The pre-treating, soaking, scrubbing and hoping that those stains are gone before you put your favorite shirt into the dryer could be a thing of the past if the clothing repelled the stain in the first place. That's what a new laundry product hopes to achieve.
Sofft, created by a California-based company, is marketed to be both a fabric softener and stain repellent in one. Consider it "prevention-based laundry," Vinod Nair, Sofft CEO and founder, called it, according to Popular Science.
The inventor of the product, Greg Van Buskirk, a retired chemist, said he started working on it while with Clorox, but the stain repellent never went through due to lack of funding. That's why he later bought the rights and helped launch the already successful Kickstarter campaign to crowd-fund Sofft. The creators were hoping to raise $25,000 and have already surpassed $37,000 with five days left in the funding campaign.

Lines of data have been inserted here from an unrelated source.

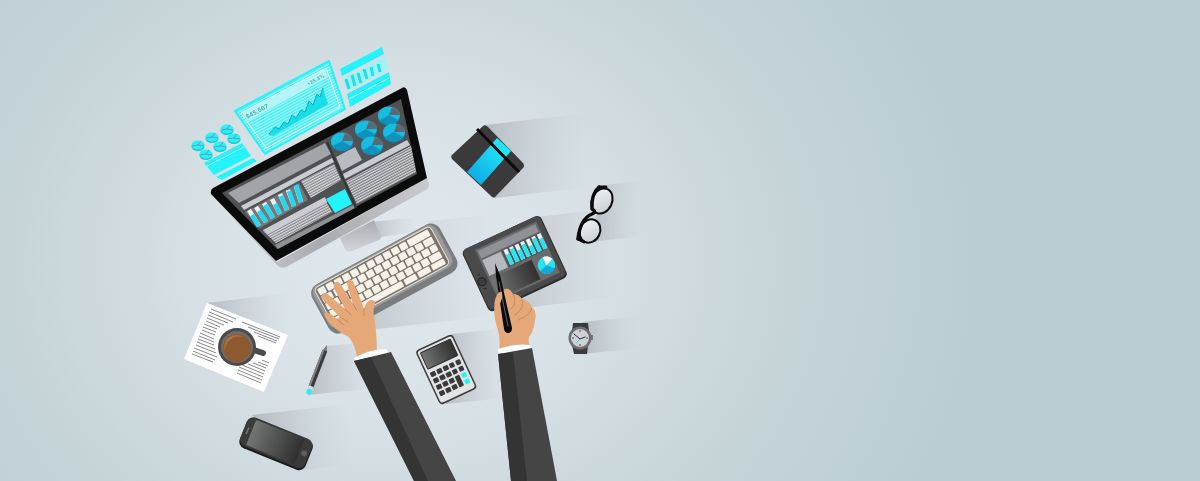
<!DOCTYPE html>
<html lang="en">
<head>
<meta charset="utf-8">
<title>Desk workspace banner</title>
<style>
:root{--cyan:#25f3fb;--ink:#0b0b0c;--dark:#3a3a3b;--mid:#777879;--grey:#a2a4a9;--paper:#fff;--key:#f6f2e9;--skin:#e5a878;--suit:#454546;--suit-dark:#343435;--figure:#4aa9b2}
html,body{margin:0;width:1200px;height:481px;overflow:hidden;background:#bccdd1}
svg{display:block}
.cyan{fill:var(--cyan)}.ink{fill:var(--ink)}.dark{fill:var(--dark)}.mid{fill:var(--mid)}.grey{fill:var(--grey)}.paper{fill:var(--paper)}.key{fill:var(--key)}.skin{fill:var(--skin)}.suit{fill:var(--suit)}.suit-dark{fill:var(--suit-dark)}
.shadows polygon{fill:url(#cast)}
.line{fill:none;stroke-linecap:round;stroke-linejoin:round}
.figures{font:700 6px Inter,sans-serif;fill:var(--figure)}
.figures.small{font-size:5px}
</style>
</head>
<body>
<svg width="1200" height="481" viewBox="0 0 1200 481" role="img" aria-label="Overhead view of hands working at a desk">
<defs>
<radialGradient id="desk" gradientUnits="userSpaceOnUse" cx="400" cy="260" r="580" gradientTransform="translate(0 40) scale(1 .85)">
<stop offset="0" stop-color="#e1e9ed"/><stop offset=".3" stop-color="#d9e2e7"/><stop offset=".65" stop-color="#c7d5d9"/><stop offset="1" stop-color="#bbcdd1"/>
</radialGradient>
<linearGradient id="cast"><stop offset="0" stop-color="#96979d" stop-opacity=".5"/><stop offset="1" stop-color="#bcc4c9" stop-opacity="0"/></linearGradient>
<linearGradient id="silver"><stop offset="0" stop-color="#dcdde0"/><stop offset=".5" stop-color="#a9aaae"/><stop offset="1" stop-color="#c9cace"/></linearGradient>
<linearGradient id="stand" x1="0" y1="0" x2="0" y2="1"><stop offset="0" stop-color="#a9abb0"/><stop offset="1" stop-color="#d3d5d9"/></linearGradient>
<linearGradient id="aqua" x1="0" y1="1" x2="1" y2="0"><stop offset="0" stop-color="#0f9fe0"/><stop offset="1" stop-color="#25f6fb"/></linearGradient>
<linearGradient id="glass" x1="0" y1="0" x2="1" y2="0"><stop offset="0" stop-color="#737474"/><stop offset="1" stop-color="#303031"/></linearGradient>
<linearGradient id="lens" x1="0" y1="0" x2="1" y2="1"><stop offset="0" stop-color="#f4f7f9"/><stop offset="1" stop-color="#c3c8cd"/></linearGradient>
<pattern id="print" width="4" height="2.4" patternUnits="userSpaceOnUse" patternTransform="rotate(-28)"><rect width="4" height="1.2" fill="#d9dbde"/></pattern>
<pattern id="hatch" width="3" height="2.6" patternUnits="userSpaceOnUse" patternTransform="rotate(-28)"><rect width="3" height="1" fill="#a9f6f9"/></pattern>
<g id="keys">
<rect width="7.5" height="7" rx="1"/><rect x="9" width="7.5" height="7" rx="1"/><rect x="18" width="7.5" height="7" rx="1"/><rect x="27" width="7.5" height="7" rx="1"/><rect x="36" width="7.5" height="7" rx="1"/><rect x="45" width="7.5" height="7" rx="1"/><rect x="54" width="7.5" height="7" rx="1"/><rect x="63" width="7.5" height="7" rx="1"/><rect x="72" width="7.5" height="7" rx="1"/><rect x="81" width="7.5" height="7" rx="1"/><rect x="90" width="7.5" height="7" rx="1"/>
</g>
<g id="calc-keys"><rect width="5.5" height="5" rx="1"/><rect x="7" width="5.5" height="5" rx="1"/><rect x="14" width="5.5" height="5" rx="1"/></g>
<g id="pie"><ellipse rx="11" ry="8.5" fill="#0b8db3" cy="2"/><ellipse rx="11" ry="8.5" fill="#17bde0"/><path d="M0 0L-9 5A11 8.5 0 0 0 9 5Z" fill="#0f93bd"/><path d="M0 0L3-8A11 8.5 0 0 1 11 0Z" fill="#5a6b75"/></g>
<g id="mini-pie"><ellipse cy="1.5" rx="6.5" ry="4.5" fill="#1cc3cf"/><ellipse rx="6.5" ry="4.5" fill="#25f3fb"/><path d="M-6 1L0 0L6 1M0 0L3-4" stroke="#5d9fa8" fill="none"/></g>
</defs>

<rect width="1200" height="481" fill="url(#desk)"/>

<g class="shadows">
<polygon points="485,125 590,113 590,187 494,198"/>
<polygon points="604,185 644,181 644,236 590,242"/>
<polygon points="538,217 618,207 618,296 495,312"/>
<polygon points="430,221 500,214 500,315 335,334"/>
<polygon points="582,322 640,316 640,348 582,354"/>
<polygon points="452,334 505,328 505,398 446,404"/>
<polygon points="207,303 290,293 290,330 284,334"/>
<polygon points="326,346 375,342 375,388 308,395"/>
<polygon points="252,415 350,404 350,464 303,470"/>
<polygon points="372,222 418,217 418,231 381,237"/>
</g>

<g id="floating-panels">
<g id="trend-panel">
<polygon points="235,111 329,61 345,109 265,154" fill="#4feef4"/>
<polygon points="235,111 329,61 345,109 265,154" fill="url(#hatch)"/>
<path class="line" d="M235 111L329 61L345 109L265 154Z" stroke="#25f3fb" stroke-width="2"/>
<path class="line" d="M241 113L326 68L340 107L267 148Z" stroke="#e4fcfd"/>
<polygon points="242,113 325,69 328,77 248,121" fill="#b5f5f8"/>
<text class="figures" transform="translate(247 119) rotate(-28)">$45,567</text>
<text class="figures small" transform="translate(308 86) rotate(-28)">+25.3%</text>
<polygon points="269,135 275,127 279,129 284,122 288,124 292,115 296,118 301,110 305,112 309,101 313,105 317,94 320,97 323,88 328,104 273,136" fill="#16dfe9"/>
<path class="line" d="M269 134L275 127L279 129L284 122L288 124L292 115L296 118L301 110L305 112L309 101L313 105L317 94L320 97L323 88" stroke="#0fabbb"/>
</g>
<g id="bar-panel">
<polygon class="cyan" points="340,69 382,47 384,54 342,76"/>
<polygon points="343,79 385,57 388,69 347,91" fill="#9df4f8"/>
<path d="M349 89L346 79M355 86L352 75M361 83L358 73M367 79L364 69M373 76L371 67M380 72L378 64" stroke="#1fdfea" stroke-width="3"/>
<polygon class="cyan" points="347,94 389,72 391,84 350,107"/>
<path d="M349 99L389 78" stroke="#c8f8fa"/>
</g>
<g id="pie-panel">
<use href="#mini-pie" x="198" y="145"/><use href="#mini-pie" x="212" y="137"/><use href="#mini-pie" x="227" y="129"/><use href="#mini-pie" x="206" y="154"/><use href="#mini-pie" x="220" y="146"/><use href="#mini-pie" x="234" y="138"/>
<polygon class="cyan" points="204,163 242,143 251,156 214,175"/>
<path d="M207 166L244 147" stroke="#b8f6f9"/>
<polygon class="cyan" points="216,177 253,158 257,161 222,180"/>
</g>
</g>

<g id="monitor">
<path d="M340 238L374 220Q377 230 381 235Q382 238 379 240L352 251Q347 253 345 249Z" fill="url(#stand)"/>
<path d="M211 191L277 262L427 178L429 184Q429 188 426 190L286 267Q281 269 277 265L213 197Z" fill="url(#silver)"/>
<path class="ink" d="M213 188L402 88Q405 86 407 90L427 178L276 261L211 194Q210 190 213 188Z"/>
<polygon points="222,193 401,99 417,174 277,249" fill="#505153"/>
<polygon class="grey" points="228,193 325,143 331,154 239,203"/>
<polygon points="241,206 332,158 334,162 244,210" fill="#c9ccd2"/>
<polygon points="245,212 299,183 308,200 260,228" fill="#77787b"/>
<path d="M259 226L249 210M266 222L256 207M273 218L264 203M280 214L272 199M287 210L280 194M294 206L288 190M301 202L296 186" stroke="#eef1f2" stroke-width="4.5"/>
<path d="M259 226L252 215M266 222L259 211M273 218L265 205M280 214L275 204M287 210L281 196M294 206L289 191M301 202L296 185" stroke="#22d8ee" stroke-width="4.5"/>
<polygon points="301,181 334,164 341,180 311,198" fill="#85878b"/><polygon points="301,181 334,164 341,180 311,198" fill="url(#print)"/>
<polygon points="263,231 324,198 332,212 276,243" fill="#85878b"/><polygon points="263,231 324,198 332,212 276,243" fill="url(#print)"/>
<polygon points="263,230 325,197 327,202 268,234" fill="#c9ccd2"/>
<polygon class="cyan" points="326,199 345,189 352,204 335,213"/>
<polygon points="275,245 353,205 355,208 278,249" fill="#8e9094"/>
<path d="M327 142L356 208" stroke="#343537" stroke-width="2"/>
<use href="#pie" x="342" y="141"/><use href="#pie" x="366" y="129"/><use href="#pie" x="389" y="115"/><use href="#pie" x="372" y="145"/><use href="#pie" x="394" y="132"/>
<polygon points="336,157 355,147 362,160 342,171" fill="#b9bbc0"/>
<polygon points="343,174 407,140 410,145 345,179" fill="#c9ccd2"/>
<polygon points="346,181 411,146 416,172 357,204" fill="#77797d"/><polygon points="346,181 411,146 416,172 357,204" fill="url(#print)"/>
</g>

<g id="notebook">
<path class="dark" d="M453 154L483 126Q485 124 488 127L523 163Q525 166 523 168L496 196Q494 199 491 196L452 159Q450 156 453 154Z"/>
<polygon points="467,172 497,138 511,151 481,185" fill="url(#aqua)"/>
<path d="M477 129L519 172" stroke="#0b0b0c" stroke-width="3"/>
</g>

<g id="glasses">
<ellipse cx="602" cy="201" rx="10" ry="13" transform="rotate(25 602 201)" fill="url(#lens)" stroke="#0b0b0c" stroke-width="2"/>
<ellipse cx="590" cy="231" rx="10" ry="12" transform="rotate(25 590 231)" fill="url(#lens)" stroke="#0b0b0c" stroke-width="2"/>
<path class="line" d="M599 187Q591 194 592 209Q597 212 592 214Q580 219 578 239" stroke="#0b0b0c" stroke-width="3.5"/>
<path class="line" d="M599 187L606 187M578 239L584 242" stroke="#0b0b0c" stroke-width="3"/>
</g>

<g id="keyboard" transform="translate(308 290) rotate(-28.5) scale(1.03)">
<rect width="141" height="53" rx="10" y="-1" fill="#7b7c7d"/>
<rect x="2" width="136" height="46" rx="8" fill="#98999a"/>
<rect x="5" y="1" width="129" height="43" rx="5" fill="#e4e2dc"/>
<rect x="6" y="2" width="127" height="41" rx="4" fill="#7d746a"/>
<g class="key">
<use href="#keys" x="8" y="3.5"/><rect x="107" y="3.5" width="23" height="7" rx="1"/>
<rect x="8" y="11.5" width="11" height="7" rx="1"/><use href="#keys" x="21" y="11.5"/><rect x="120" y="11.5" width="10" height="7" rx="1"/>
<rect x="8" y="19.5" width="14" height="7" rx="1"/><use href="#keys" x="24" y="19.5"/><rect x="123" y="19.5" width="7" height="7" rx="1"/>
<rect x="8" y="27.5" width="9" height="7" rx="1"/><use href="#keys" x="19" y="27.5"/><rect x="118" y="27.5" width="12" height="7" rx="1"/>
<rect x="8" y="35.5" width="20" height="6" rx="1"/><rect x="30" y="35.5" width="54" height="6" rx="1"/><rect x="86" y="35.5" width="13" height="6" rx="1"/><rect x="101" y="35.5" width="13" height="6" rx="1"/><rect x="116" y="35.5" width="14" height="6" rx="1"/>
</g>
</g>

<g id="tablet" transform="translate(461 251) rotate(-25) scale(1.02)">
<rect width="85" height="67" rx="5" fill="#2c2c2d"/>
<rect x="1" width="83" height="65" rx="5" fill="#4a4a4b"/>
<rect x="13" y="5" width="66" height="55" fill="#696a6c"/>
<rect x="15" y="7" width="62" height="8" fill="#8f9196"/>
<rect x="15" y="17" width="20" height="17" fill="#b7b9be"/>
<rect x="36" y="16" width="42" height="18" fill="#515254"/>
<path d="M40 33V17M46 33V17M52 33V17M58 33V17M64 33V17M70 33V17M76 33V17" stroke="#eef1f2" stroke-width="4"/>
<path d="M40 33V22M46 33V19M52 33V23M58 33V20M64 33V24M70 33V19M76 33V22" stroke="#25e5f5" stroke-width="4"/>
<rect x="15" y="37" width="44" height="21" fill="url(#glass)"/>
<circle cx="70" cy="48" r="8.5" fill="#25e5f5"/><path d="M70 48V39.5A8.5 8.5 0 0 1 78 45Z" fill="#fff"/><path d="M70 48L62 51A8.500 8.500 0 0 0 76 54Z" fill="#12a9d6"/>
<circle cx="6" cy="36" r="4" fill="#3d3d3e" stroke="#202021"/><path d="M6 28v1M6 43v1" stroke="#202021" stroke-width="2"/>
</g>

<g id="coffee-and-paper">
<polygon class="paper" points="207,303 288,335 264,392 184,359"/>
<path d="M211 309L236 319M209 312L233 322M208 315L228 323M207 318L224 325M206 321L220 327M204 324L217 329M203 327L216 332M202 330L215 335M200 333L214 339M199 336L214 342M198 339L214 345M197 342L215 349M196 345L216 353M194 348L217 357M193 351L215 360M192 354L213 362M242 322L280 337M248 327L279 339M254 332L277 341M258 336L276 343M262 360L269 363M258 362L268 366M253 363L266 368M248 364L265 371M242 365L264 374M239 367L263 377M238 370L262 380M237 373L261 383" stroke="#86888b"/>
<path class="line" d="M254 350L263 353" stroke="#4a4a4b" stroke-width="6"/>
<circle cx="237" cy="347" r="19" fill="#4a4a4b"/><circle cx="237" cy="347" r="16" fill="#6d6d6e"/><circle cx="237" cy="348" r="14" fill="#8c5a2e"/><path d="M225 351A12 12 0 0 1 243 337A14 14 0 0 0 225 351Z" fill="#aa7440"/>
</g>

<g id="pencil" transform="translate(327 345) rotate(21)">
<path d="M0 0L2.500 7H-2.500Z" fill="#77787a"/><rect x="-2.5" y="6" width="5" height="39" fill="#3a3a3b"/><rect x="-2.5" y="6" width="2" height="39" fill="#838486"/><rect x="-2.5" y="44" width="5" height="4" fill="#d9dbdf"/><rect class="cyan" x="-2.5" y="47" width="5" height="6" rx="2"/>
</g>

<g id="phone" transform="translate(276 443) rotate(22)">
<rect x="-35" y="-15" width="71" height="32" rx="7" fill="#1c1c1d"/><rect x="-35" y="-16" width="70" height="31" rx="7" fill="#3a3a3b"/>
<rect x="-27" y="-14" width="52" height="27" rx="1" fill="url(#glass)"/><circle cx="30" cy="-1" r="3" fill="#5b5b5c"/><path d="M-31-4V3" stroke="#77787a" stroke-width="1.5"/>
</g>

<g id="calculator" transform="translate(415 351) rotate(-25)">
<rect width="41" height="60" rx="4" fill="#3c3c3d"/><rect x="1.5" y="1.5" width="38" height="57" rx="3" fill="#e3e4e6"/>
<rect x="4" y="4" width="33" height="18" rx="1" fill="url(#glass)" stroke="#2c2c2d"/>
<g class="dark"><use href="#calc-keys" x="4" y="26"/><use href="#calc-keys" x="4" y="33"/><use href="#calc-keys" x="4" y="40"/><use href="#calc-keys" x="4" y="47"/><rect x="25" y="26" width="5" height="5" rx="1"/><rect x="32" y="26" width="5" height="5" rx="1"/><rect x="25" y="33" width="5" height="5" rx="1"/><rect x="32" y="33" width="5" height="5" rx="1"/><rect x="25" y="40" width="5" height="12" rx="1"/></g>
<rect class="cyan" x="32" y="40" width="5" height="5" rx="1"/><rect class="cyan" x="32" y="47" width="5" height="5" rx="1"/>
</g>

<g id="watch">
<path class="dark" d="M573 323H588L589 331H572ZM572 345H588L587 354H574Z"/>
<rect x="590" y="335" width="3" height="5" class="mid"/>
<circle cx="580" cy="338" r="11.5" fill="#6d6e70"/><circle cx="580" cy="338" r="9" fill="#cfd2d5"/>
<path d="M580 330v2M580 344v2M572 338h2M586 338h2" stroke="#4a4a4b"/>
<path class="line" d="M574 334L580 339L585 337" stroke="#2c2c2d"/><path d="M580 339L576 343" stroke="#25d9e8"/>
</g>

<g id="left-arm">
<path class="skin" d="M357 357Q355 345 349 337Q336 331 328 321Q323 315 325 313Q328 311 337 319L340 317L324 301Q320 296 323 294Q326 292 330 296L345 309L334 288Q333 283 336 282Q339 281 341 285L353 304L347 284Q347 280 350 280Q353 280 354 284L362 303Q363 307 364 309Q366 301 371 300Q376 300 375 304Q372 312 375 321Q377 338 377 353Z"/>
<path class="line" d="M337 319L344 325M340 317L348 322M345 309L351 315M353 304L357 311M364 309L364 316" stroke="#c98a58"/>
<path class="paper" d="M354 358Q370 349 386 349L390 354L358 365Z"/>
<polygon class="suit" points="354,361 391,352 456,481 414,481"/>
<polygon class="suit-dark" points="354,361 371,357 428,481 414,481"/>
</g>

<g id="right-arm">
<path class="skin" d="M499 350Q501 339 497 327Q492 313 496 302Q498 292 505 289Q510 288 513 294Q519 294 522 299Q530 301 532 308Q537 310 535 320Q534 331 529 337Q528 342 530 347Z"/>
<path class="line" d="M513 294Q518 303 511 309M522 299Q525 309 515 315M532 308Q530 316 518 320" stroke="#c98a58"/>
<g id="pen">
<path class="ink" d="M495 263L500 275L512 328Q512 333 508 333Q505 333 504 329L496 276Z"/>
<path class="line" d="M499 282L508 326" stroke="#606164"/>
</g>
<path class="skin" d="M495 312Q493 302 497 295Q499 291 502 292Q503 297 501 301Q499 307 498 313Z"/>
<path class="paper" d="M498 349Q515 343 530 345L531 351L499 356Z"/>
<polygon class="suit" points="498,354 532,348 557,481 511,481"/>
<polygon class="suit-dark" points="498,354 513,352 527,481 511,481"/>
</g>
</svg>
</body>
</html>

Sofft, which is a play on the words "soft" and "off," says it prevents both water- and oil-based stains from sticking to clothing fibers. Think that such a repellent will make your shirts sweat magnets? Van Buskirk assured people in his Kickstarter video that Sofft keeps the clothing breathable.
Here's how it works, according to the Kickstarter project:
1) Positively charged molecules seek out the fibers of the clothes rather than detergent molecules, as do traditional fabric softeners.
2) These positively charged molecules form a “soft ionic bond” with the negatively charged fiber molecules creating a “co-operative attraction”.
3) Thermal energy in the dryer activates the molecules and causes them to “face outward” and soften fabrics, repel stains, reduce wrinkles and leave a clean, fresh scent.
Watch this video about Sofft:
According to Digital Trends, which featured the product last month, the chemistry behind it is not new, being used in some hospital fabrics already. The catch with it going more mainstream in this capacity though is that its repelling ability washes away over time. Because Sofft is a more frequently used product than something that is put on the clothing during its manufacturing, the repelling capabilities would presumably be renewed with each application.
Right now, early backers of the product have to pay $35 for a 32-ounce bottle with estimated delivery by February 2015, but Nair told Popular Science that they hope to eventually sell it for much less.
"Once we get to scale, our long term vision is to have this selling for $10 on the shelf at Walmart," he said.